Tuesday, 16 June 2009

Five things you need to know about user interface design

A while back I spent some time on the phone explaining to someone how to read and send text messages. Navigation within the Inbox was proving far harder to explain than I’d expected, until I realised that my text-newbie was not familiar with the concept of a scroll bar (she’s never used a PC...). The phone’s display, and the way it reacted to button presses, made more sense once this was understood.

Here are five tips for UI designers, to minimise the amount of knowledge required to use a new interface:

1. You can reduce the number of new things that must be learnt by building on existing knowledge, although the text lesson highlights the fact that different people have different levels of experience, and so you can’t rely entirely on prior knowledge.

2. Choose a small set of flexible interaction patterns that can be applied again and again - don’t make the user learn several different ways to perform similar operations - let them learn something to achieve one task, then be delighted to find they can use it for similar tasks

3. Make it intuitive - if a highlight is to move left and right along a set of selections, don’t use the up and down arrow keys to do it

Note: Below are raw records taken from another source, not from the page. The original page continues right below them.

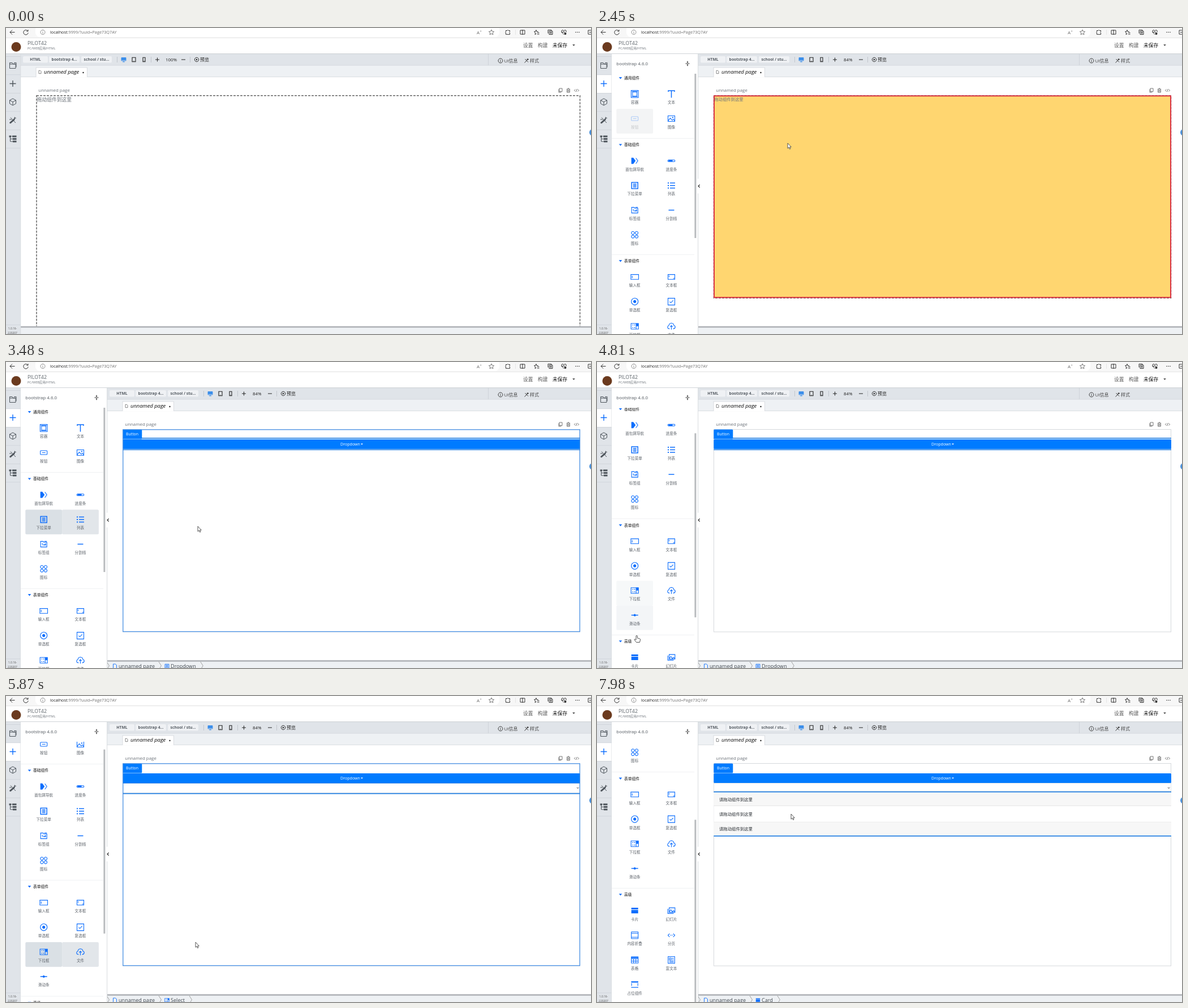
These frames come from a looping animation (1034 px wide and 542 px high, 8000 ms). An HTML page with a canvas:

```html
<!DOCTYPE html>
<html lang="zh-CN">
<head>
<meta charset="utf-8">
<style>
html, body { margin: 0; width: 100%; height: 100%; overflow: hidden; background: #fff; }
canvas { display: block; }
</style>
</head>
<body>
<canvas id="stage" width="1034" height="542"></canvas>
<script>
const c = document.getElementById('stage').getContext('2d');
const LOOP = 8000, OPEN = 1400;
const BLUE = '#0d6efd', BTN = '#007bff', SELECT = '#2f86e4', GREY = '#6b7178', DARK = '#24292e';
const FONT = '"Open Sans", "Noto Sans CJK SC", "Noto Sans CJK", sans-serif';

// Icons: [stroke path, fill path], centred on 0,0
const ICONS = {
  box: ['M-6.3-6.3H6.3V6.3H-6.3ZM-3.8-3.8H3.8V3.8H-3.8Z', 'M-5-5H5V-4H-5ZM-5 4H5V5H-5Z'],
  text: ['M-5.5-4V-6H5.5V-4M0-6V6.5', ''],
  button: ['M-5-3.5H5Q6-3.5 6-2.5V2.5Q6 3.5 5 3.5H-5Q-6 3.5-6 2.5V-2.5Q-6-3.5-5-3.5ZM-3 0H3', ''],
  image: ['M-6-5H6V5H-6ZM-6 4L-2-1L1.5 3L3.5 1L6 4', 'M1.5-3H3.5V-1H1.5Z'],
  crumb: ['M2-5L5.5 0L2 5', 'M-6-5.5H-2.5L1.5 0L-2.5 5.5H-6Z'],
  progress: ['M-5-1.5H5Q6.3-1.5 6.3 0T5 1.5H-5Q-6.3 1.5-6.3 0T-5-1.5', 'M-5-1.5H2V1.5H-5Z'],
  menu: ['M-5.5-5.5H5.5V5.5H-5.5ZM-3-2.5H3M-3 0H3M-3 2.5H3', ''],
  list: ['M-2.5-4.5H6.5M-2.5 0H6.5M-2.5 4.5H6.5', 'M-6.5-5.5H-4.5V-3.5H-6.5ZM-6.5-1H-4.5V1H-6.5ZM-6.5 3.5H-4.5V5.5H-6.5Z'],
  tabs: ['M-5.5-5H-1L0-3.3H5.5V5H-5.5ZM1-5H5.5', 'M-3.7-1.2H-1V-.4H-3.7ZM-2.7-1.2H-1.9V2.5H-2.7ZM-.4.2H1.4V2.5H-.4ZM2-1.2H3.8V2.5H2Z'],
  rule: ['M-5 0H5', ''],
  icons: ['M-.7-3.3A2.6 2.6 0 1 1-.7-3.4ZM5.9-3.3A2.6 2.6 0 1 1 5.9-3.4ZM-.7 3.3A2.6 2.6 0 1 1-.7 3.2ZM5.9 3.3A2.6 2.6 0 1 1 5.9 3.2Z', ''],
  input: ['M-6.8-4.3H6.8V4.3H-6.8ZM-4.5-2V2', ''],
  area: ['M-6-4.3H6V4.3H-6ZM-4-2.3V0', 'M5 1V3.3H2.7Z'],
  radio: ['M6 0A6 6 0 1 1 6-.1Z', 'M2.7 0A2.7 2.7 0 1 1 2.7-.1Z'],
  check: ['M-6-6H6V6H-6ZM-3 0L-1 2.2L3.2-2.2', ''],
  select: ['M-6.5-5H6.5V5H-6.5ZM2.5-5V5M-4.5-2.2H-2.8M-1.5-2.2H1M-4.5 2.2H-2.8M-1.5 2.2H1', 'M2.5-5H6.5V0H2.5Z'],
  upload: ['M-3 4.5H-4Q-7 4-6.6 1Q-6-1-4.5-1.2Q-4-5.3 0-5.5Q4-5.3 4.5-1.2Q7-.7 6.7 2Q6 4.5 3 4.5M0 6V-1M-2.3 1.2L0-1.2L2.3 1.2', ''],
  slider: ['M-6 0H6', 'M2 0A2 2 0 1 1 2-.1Z'],
  card: ['', 'M-6-5H6V-2H-6ZM-6-1H6V5H-6Z'],
  slides: ['M-4-5H6.3V3H-4ZM-4 2L-1-1.5L2 2L4 0L6 2M-6.3-3V5H4', ''],
  fold: ['M-6-6H6M-6 6H6M-6-3.5H6V3.5H-6ZM-6-6V6M6-6V6', ''],
  pages: ['M-3.2-3L-6 0L-3.2 3M3.2-3L6 0L3.2 3', 'M-2.5-.6H-1.3V.6H-2.5ZM-.6-.6H.6V.6H-.6ZM1.3-.6H2.5V.6H1.3Z'],
  table: ['M-6-5.5H6V5.5H-6ZM-6-2H6M-6 2H6M-2-2V5.5M2-2V5.5', 'M-6-5.5H6V-3H-6Z'],
  rich: ['M-5.8-6H5.8V6H-5.8ZM-3.5-3.5H-.5V0H-3.5ZM1-3H4M1-.5H4M-3.5 2H4M-3.5 4H4', ''],
  slot: ['M-6.3-5H6.3M-6.3 5H6.3M-5.5-2.5V2.5M5.5-2.5V2.5', 'M-6-5.5H6V-3.5H-6Z']
};

const GROUPS = [
  ['通用组件', 'box 容器 text 文本 button 按钮 image 图像'],
  ['基础组件', 'crumb 面包屑导航 progress 进度条 menu 下拉菜单 list 列表 tabs 标签组 rule 分割线 icons 图标'],
  ['表单组件', 'input 输入框 area 文本框 radio 单选框 check 复选框 select 下拉框 upload 文件 slider 滑动条'],
  ['高级', 'card 卡片 slides 幻灯片 fold 内容折叠 pages 分页 table 表格 rich 富文本 slot 占位组件']
];
const heads = [], tiles = [];
let nextHead = 88.6;
for (const [title, items] of GROUPS) {
  heads.push({ title, y: nextHead });
  const words = items.split(' '), count = words.length / 2;
  for (let i = 0; i < count; i++) {
    tiles.push({ icon: words[2 * i], label: words[2 * i + 1], x: 34.3 + 64.8 * (i % 2), y: nextHead + 11 + 43.67 * (i >> 1) });
  }
  nextHead += Math.ceil(count / 2) * 43.67 + 31;
}

const DRAGS = [
  { icon: 'button', next: 'image', name: 'Button', from: 2200, to: 2540, stale: 150, lines: [119.5, 137] },
  { icon: 'menu', next: 'list', name: 'Dropdown', from: 3030, to: 3440, stale: 160, lines: [135, 155.3] },
  { icon: 'select', next: 'upload', name: 'Select', from: 5560, to: 5830, stale: 160, lines: [154, 172.8] },
  { icon: 'card', next: 'slides', name: 'Card', from: 7620, to: 7900, stale: 0, lines: [169.8, 248] }
];

const POINTER = [[40, 420, 330], [450, 110, 210], [820, 22, 110], [870, 22, 110], [1160, 11, 97], [1400, 11, 97],
  [2120, 66, 165], [2200, 66, 165], [2420, 337, 204], [2570, 337, 204], [2960, 66, 285], [3030, 66, 285],
  [3400, 339, 291], [3540, 339, 291], [3810, 70, 345], [4500, 70, 485], [4880, 70, 485], [5310, 66, 455],
  [5560, 66, 455], [5790, 335, 436], [5930, 335, 436], [6340, 85, 440], [6500, 77, 441], [6900, 77, 441],
  [7150, 64, 386], [7220, 64, 386], [7450, 60, 381], [7620, 60, 381], [7880, 343, 209]];
const SCROLL = [[4560, 0], [4810, 123.5], [4900, 123.5], [5200, 75], [6450, 75], [6750, 266.5]];

function track(keys, t) {
  const i = keys.findIndex(k => k[0] > t);
  if (i === 0) return keys[0].slice(1);
  if (i < 0) return keys[keys.length - 1].slice(1);
  const a = keys[i - 1], b = keys[i], u = (t - a[0]) / (b[0] - a[0]), e = u * u * (3 - 2 * u);
  return a.slice(1).map((v, k) => v + (b[k + 1] - v) * e);
}

function rect(x, y, w, h, color) { c.fillStyle = color; c.fillRect(x, y, w, h); }
function round(x, y, w, h, r, color) { c.fillStyle = color; c.beginPath(); c.roundRect(x, y, w, h, r); c.fill(); }
function frame(x, y, w, h, color, lw) { c.strokeStyle = color; c.lineWidth = lw; c.strokeRect(x, y, w, h); }
function disc(x, y, r, color) { c.fillStyle = color; c.beginPath(); c.arc(x, y, r, 0, 7); c.fill(); }
function text(s, x, y, size, color, style = '', align = 'left') {
  c.font = `${style} ${size}px ${FONT}`;
  c.fillStyle = color;
  c.textAlign = align;
  c.fillText(s, x, y + size * 0.36);
}
function draw(x, y, stroke, fill, color, lw = 1, scale = 1) {
  c.save();
  c.translate(x, y);
  c.scale(scale, scale);
  c.lineWidth = lw;
  c.strokeStyle = c.fillStyle = color;
  if (stroke) c.stroke(new Path2D(stroke));
  if (fill) c.fill(new Path2D(fill));
  c.restore();
}
function icon(name, x, y, scale = 1) {
  draw(x, y, ...ICONS[name], BLUE, /text|list|rule|menu|slider/.test(name) ? 1.5 : 1.1, scale);
}

function drawBrowser() {
  rect(0, 0, 1034, 17.5, '#f7f7f7');
  round(52, -6, 820, 22, 8, '#fff');
  draw(11, 7.5, 'M4.5 0H-4M0-4L-4 0L0 4', '', '#333');
  draw(35, 7.5, 'M3.6-2A4.2 4.2 0 1 0 4.2 1M4-4.5V-1.7H1.2', '', '#333');
  draw(65, 7.5, 'M4 0A4 4 0 1 1 4-.1ZM0-.8V2.3M0-2.3V-1.6', '', '#777', 0.8);
  text('localhost', 78, 7.5, 7.3, '#222');
  const host = c.measureText('localhost').width;
  text(':9999/?uuid=Page73Q7AY', 78 + host, 7.5, 7.3, '#707070');
  text('A', 832, 8, 8, '#666');
  text('»', 838, 5, 5, '#666');
  draw(858, 7.5, 'M0-4.5L1.4-1.5L4.6-1.2L2.2 1L2.9 4.2L0 2.5L-2.9 4.2L-2.2 1L-4.6-1.2L-1.4-1.5Z', '', '#555', 0.8);
  draw(887, 7.5, 'M-3.5-3H-1Q0-5 1-3H3.5V-1Q1.5 0 3.5 1V3.8H-3.5V1.5Q-5 0-3.5-1Z', '', '#333');
  rect(900, 3, 0.7, 9, '#ddd');
  draw(913, 7.5, 'M-4-3.5H4V3.5H-4ZM0-4.5V4.5', '', '#333');
  draw(938, 7.5, 'M-1-4L0-1.2L3-1M-1-4L-2-1.2L-4.5-1L-2.5 1L-3 4L-.5 2.5M1 1H4.5M1 3.5H4.5', '', '#333');
  draw(962, 7.5, 'M-4 2V-4H2V-2M-2-2H4V4H-2ZM1-1V3M-1 1H3', '', '#333');
  draw(986, 7.5, 'M0 4L-4 0Q-5-4-2-4L0-2.5L2-4Q5-4 4 0M-4 0H-1L0-1.5L1.5 1', 'M4.5 2.5A2 2 0 1 1 4.5 2.4Z', '#333');
  for (let i = -1; i < 2; i++) disc(1010 + i * 3, 7.5, 0.8, '#333');
  draw(1032, 7.5, 'M4-3.5H-3V3.5H4M-1 0H4', '', '#333');

  rect(0, 17, 1034, 1, '#e6e6e6');
  rect(0, 18, 1034, 27.5, '#fff');
  disc(18, 33.5, 8.5, '#6b3a1e');
  text('PILOT42', 38, 27, 8.9, '#5d646b');
  text('PC/WEB应用/HTML', 38, 35.5, 5.6, '#6b7178');
  text('设置', 914, 31, 8.7, '#555');
  text('构建', 940, 31, 8.7, '#555');
  text('未保存', 966, 31, 8.7, '#111', '500');
  draw(1003.5, 30.5, '', 'M-2.3-1.2H2.3L0 1.3Z', '#333');
}

function drawRail(open) {
  rect(0, 46, 26, 496, '#e0e4e9');
  if (open) rect(0, 83, 26, 32, '#fff');
  for (const y of [50, 82.4, 115, 147.5, 180, 212.5, 525.5]) rect(0, y, 26, 0.8, '#ced3d9');
  rect(25.5, 46, 0.7, 496, '#d3d7dc');
  const ink = '#4d545b';
  draw(12, 66.5, 'M-5.5 5V-5H-1L0-3H5V5ZM-5.5-2.5H5M2-5H6V3', '', ink);
  draw(12, 98.5, 'M-5.5 0H5.5M0-5.5V5.5', '', open ? BLUE : ink, 1.4);
  draw(12, 131, 'M0-6L5.5-3V3L0 6L-5.5 3V-3ZM-5.5-3L0 0L5.5-3M0 0V6', '', ink);
  draw(12, 163.5, 'M-5.5 5.5L4-4M-4-5L5 4.5', 'M-6-2H-2V-1H-6ZM3-6H4V-2H3ZM2-4.5H6V-3.5H2ZM-6 4L2-3L4-1L-4 6Z', ink);
  draw(12, 196.5, 'M-4.5-4V4.5H0M-4.5 0H0', 'M-6.5-6H-2.5V-3H-6.5ZM-1-6H6.5V-3H-1ZM0-1.5H6.5V1.5H0ZM0 3H6.5V6H0Z', ink);
  text('1.0.16-', 11.5, 532.5, 4.9, '#555', '', 'center');
  text('220207', 11.5, 540, 4.9, '#555', '', 'center');
}

function drawToolbar(dx) {
  rect(26 + dx, 46, 1008 - dx, 20, '#e0e4e9');
  rect(26 + dx, 66, 1008 - dx, 21, '#eef1f4');
  rect(26 + dx, 65.7, 1008 - dx, 0.8, '#d2d6db');
  rect(26 + dx, 86.3, 1008 - dx, 0.8, '#d5d9de');
  rect(0, 45, 1034, 1.2, '#d0d4d8');
  rect(852, 46, 0.8, 20, '#cbd0d6');
  draw(874, 58, 'M4 0A4 4 0 1 1 4-.1ZM0-.8V2.3M0-2.3V-1.5', '', '#333', 0.9);
  text('UI信息', 880.5, 58, 8, '#444');
  draw(920, 58, 'M-3.5 3.5L2.5-2.5M-2.5-3L3 2.5', 'M1.5-4H2.5V-1H1.5ZM.5-3H4V-2H.5Z', '#333');
  text('样式', 926, 58, 8, '#444');

  c.save();
  c.translate(dx, 0);
  [['HTML', 30, 44], ['bootstrap 4...', 76, 54], ['school / stu...', 133, 54]].forEach(([s, x, w]) => {
    round(x, 50, w, 11.5, 2, '#eff1f4');
    text(s, x + w / 2, 55.5, 6.8, '#555c63', 'bold', 'center');
  });
  for (const x of [196, 256, 325]) rect(x, 51, 0.8, 10, '#b9bfc6');
  draw(208, 56, 'M-4-3.5H4V2H-4ZM-2 4H2M0 2V4', 'M-4-3.5H4V1H-4Z', '#3b8eea', 0.9);
  draw(226, 56, 'M-3-3.7H3V3.7H-3ZM-.5 2.5H.5', '', '#222', 1.1);
  draw(244, 56, 'M-2-3.7H2V3.7H-2ZM-.5 2.5H.5', '', '#222', 1.1);
  draw(267.5, 56, 'M-3.5 0H3.5M0-3.5V3.5', '', '#222');
  text(dx ? '84%' : '100%', dx ? 283 : 282, 56, 7.9, '#222');
  draw(313.5, 56, 'M-3.5 0H3.5', '', '#222');
  draw(337, 56, 'M3.7 0A3.7 3.7 0 1 1 3.7-.1Z', 'M-1.2-1.8L2 0L-1.2 1.8Z', '#222', 0.9);
  text('预览', 343, 56, 8, '#222');

  round(53, 70, 90.5, 17, [2, 2, 0, 0], '#fff');
  c.strokeStyle = '#d2d6db';
  c.lineWidth = 0.8;
  c.stroke(new Path2D('M53 87V70H143.5V87'));
  draw(60, 78, 'M-2-2.7H.7L2-1.3V2.7H-2Z', '', '#555', 0.7);
  text('unnamed page', 67, 78, 9.4, '#111', 'italic');
  disc(136.5, 79, 1.2, '#222');
  text('unnamed page', 57.3, 109.7, 7.9, GREY);
  c.restore();

  draw(980, 110.5, 'M-2-3.5H3V2H-2ZM-3-2V3.5H1.5', '', '#555', 0.8);
  draw(994, 110.5, 'M-3-2.3H3M-1-3.5H1M-2.3-2V3.5H2.3V-2M-.8-.5V2M.8-.5V2', '', '#555', 0.9);
  draw(1008.5, 110.5, 'M-2-2L-4 0L-2 2M2-2L4 0L2 2M.7-2.5L-.7 2.5', '', '#555', 0.8);
}

function drawPage(t, open, pointer, drag, placed) {
  const x = open ? 206.5 : 54, w = 1014.5 - x, h = open ? 358.5 : 427, y = 119.5;
  const inside = t >= 40 && pointer[0] > x && pointer[1] > y;
  const over = drag && inside;
  c.save();
  c.beginPath();
  c.rect(26, 87, 1008, 441);
  c.clip();
  if (over) rect(x, y, w, h, '#ffd670');
  if (!placed) {
    text('拖动组件到这里', x + 0.7, open ? 126 : 127.3, open ? 7.35 : 8.75, GREY);
    c.setLineDash([4, 2]);
    frame(x, y + 0.3, w, h, '#666', 1.5);
    c.setLineDash([]);
  } else {
    frame(x, y, w, h, '#d5d8dc', 1);
    drawParts(placed, over);
  }
  if (over) frame(x + 0.5, y + 0.8, w - 1, h - 1.5, '#dc3545', 2);
  else if (inside && placed < 4) frame(x + 0.3, y + 0.3, w - 0.6, h - 0.8, '#4b93e6', 1.3);
  c.restore();
}

function drawParts(placed, over) {
  const left = 206.3, width = 808.7;
  if (placed > 2) {
    const bottom = placed > 3 ? 168.5 : 171.5;
    round(left, 154, width, bottom - 154, 2, '#fff');
    frame(left + 0.3, 154.5, width - 0.6, bottom - 154.5, '#d5dae0', 0.7);
    draw(1010.7, 162.7, 'M-1.7-.8L0 1L1.7-.8', '', '#333');
  }
  if (placed > 3) {
    rect(left, 171, width, 76.5, '#fff');
    rect(left, 171, width, 23.5, '#f7f7f7');
    rect(left, 223, width, 24.5, '#f7f7f7');
    rect(left, 194.2, width, 0.7, '#dfdfdf');
    rect(left, 222.8, width, 0.7, '#e8e8e8');
    for (const y of [183.3, 209.5, 235.8]) text('请拖动组件到这里', 216, y, 7.35, DARK);
  }
  if (!over) {
    for (const y of DRAGS[placed - 1].lines) rect(left, y - 0.9, width, 1.8, SELECT);
  }
  round(left, 119.5, 34, 17, 1.5, BTN);
  text('Button', 223, 128, 6.9, '#fff', '', 'center');
  if (placed > 1) {
    round(left, 137, width, 17, 1.5, BTN);
    text('Dropdown', 608.5, 145.5, 7.1, '#fff', '', 'center');
    draw(629, 145.5, '', 'M-2-1H2L0 1.2Z', '#fff');
  }
}

function drawFooter(dx, placed) {
  rect(26 + dx, 528, 1008 - dx, 3, '#b8bbbf');
  rect(26 + dx, 531, 1008 - dx, 11, '#eef1f4');
  if (!placed) return;
  const part = DRAGS[placed - 1];
  const chevron = x => draw(x, 538, 'M-2-7L2.5 0L-2 7', '', '#999', 0.9);
  chevron(180);
  draw(192.5, 539, 'M-3-4H1L3-2V4H-3Z', '', BLUE, 0.9);
  text('unnamed page', 199, 538.7, 9.1, '#444b52');
  chevron(272);
  icon(part.icon, 284.5, 538.7, 0.62);
  text(part.name, 291, 538.7, 9.1, '#444b52');
  chevron(291 + c.measureText(part.name).width + 10);
}

function hovered(tile, t) {
  if (t < OPEN || DRAGS.some(d => t >= d.from && t < d.to)) return false;
  const [x, y] = track(POINTER, t), top = tile.y - track(SCROLL, t)[0];
  return x >= tile.x && x < tile.x + 64.8 && y >= Math.max(top, 81) && y < top + 43.67;
}

function tileGlow(tile, t) {
  let sum = 0;
  for (let i = 0; i < 10; i++) sum += hovered(tile, t - i * 18);
  return sum / 10;
}

function drawPanel(t, drag) {
  const scroll = track(SCROLL, t)[0];
  const dropped = DRAGS.find(d => t >= d.to && t < d.to + d.stale);
  rect(26, 46, 153, 496, '#fff');
  text('bootstrap 4.6.0', 34.3, 63, 7.9, '#4d545b');
  draw(160, 63, 'M-3.5 0H3.5M0-4.5V-1.5M0 1.5V4.5', 'M-1.5-3H1.5L0-1.2ZM-1.5 3H1.5L0 1.2Z', '#333');
  c.save();
  c.beginPath();
  c.rect(26, 81, 152, 461);
  c.clip();
  rect(172.4, 46 + scroll * 0.65, 3, 326, '#b9bcbf');
  c.translate(0, -scroll);
  heads.forEach(({ title, y }, i) => {
    if (i) rect(26, y - 11.8, 146, 0.8, '#eceef0');
    draw(41.5, y, '', 'M-2.8-1.5H2.8L0 1.8Z', BLUE);
    text(title, 48, y, 6.75, '#111', '500');
  });
  for (const tile of tiles) {
    const dragged = drag && drag.icon === tile.icon;
    const glow = tileGlow(tile, t);
    let back = `rgba(226,230,234,${glow})`;
    if (dragged) back = '#f3f4f5';
    else if (dropped && dropped.icon === tile.icon) back = '#dae0e5';
    else if (dropped && dropped.next === tile.icon) back = '#e2e6ea';
    round(tile.x, tile.y, 64.8, 43.7, 2, back);
    c.globalAlpha = dragged ? 0.3 : 1;
    const mid = tile.x + 32.4;
    icon(tile.icon, mid, tile.y + 17.3);
    text(tile.label, mid, tile.y + 32.4, 6.6, '#5b6168', '', 'center');
    c.globalAlpha = 1;
  }
  c.restore();
  rect(178.3, 46, 0.8, 496, '#cfd3d8');
  round(178, 267, 6.5, 26, [0, 3, 3, 0], '#fff');
  draw(180.3, 280, 'M1.3-2.5L-1.3 0L1.3 2.5', '', '#222', 1.1);
}

function drawPointer([x, y], hand) {
  const shape = new Path2D(hand
    ? 'M-1 0Q.3-1 1.3 0V4L5.5 5Q6.8 5.5 6.5 7L5.5 11.5H-.5L-4 7Q-4 5.5-2.7 6L-1 7.3Z'
    : 'M0 0V9.2L2.1 7.3L3.6 10.5L5 9.8L3.6 6.8H6.3Z');
  c.save();
  c.translate(x, y);
  c.fillStyle = '#fff';
  c.fill(shape);
  c.strokeStyle = '#444';
  c.lineWidth = 0.9;
  c.stroke(shape);
  c.restore();
}

function render(t) {
  const open = t >= OPEN, dx = open ? 153 : 0;
  const pointer = track(POINTER, t);
  const drag = DRAGS.find(d => t >= d.from && t < d.to);
  const placed = DRAGS.filter(d => t >= d.to).length;
  rect(0, 0, 1034, 542, '#fff');
  drawBrowser();
  drawToolbar(dx);
  drawPage(t, open, pointer, drag, placed);
  drawFooter(dx, placed);
  drawRail(open);
  if (open) drawPanel(t, drag);
  disc(1037, 185, 6, '#4a90d9');
  if (t >= 40) drawPointer(pointer, !drag && pointer[0] < (open ? 172 : 26));
}

const start = performance.now();
function tick(now) {
  render(Math.max(0, now - start) % LOOP);
  requestAnimationFrame(tick);
}
render(0);
requestAnimationFrame(tick);
</script>
</body>
</html>
```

4. Structure the interface to match the tasks the user will perform, not the structure of whatever it controls

5. Build on conventions - car makers do this, out of necessity in some cases (steering wheel and pedal arrangements), but also in other areas (the indicator stick, for example, is common to most cars). For TV UIs, most people are familiar with the idea of something being highlighted, and four arrow keys moving the highlight from one item to the next, and those that aren’t will quickly catch-on because it’s intuitive.

No comments: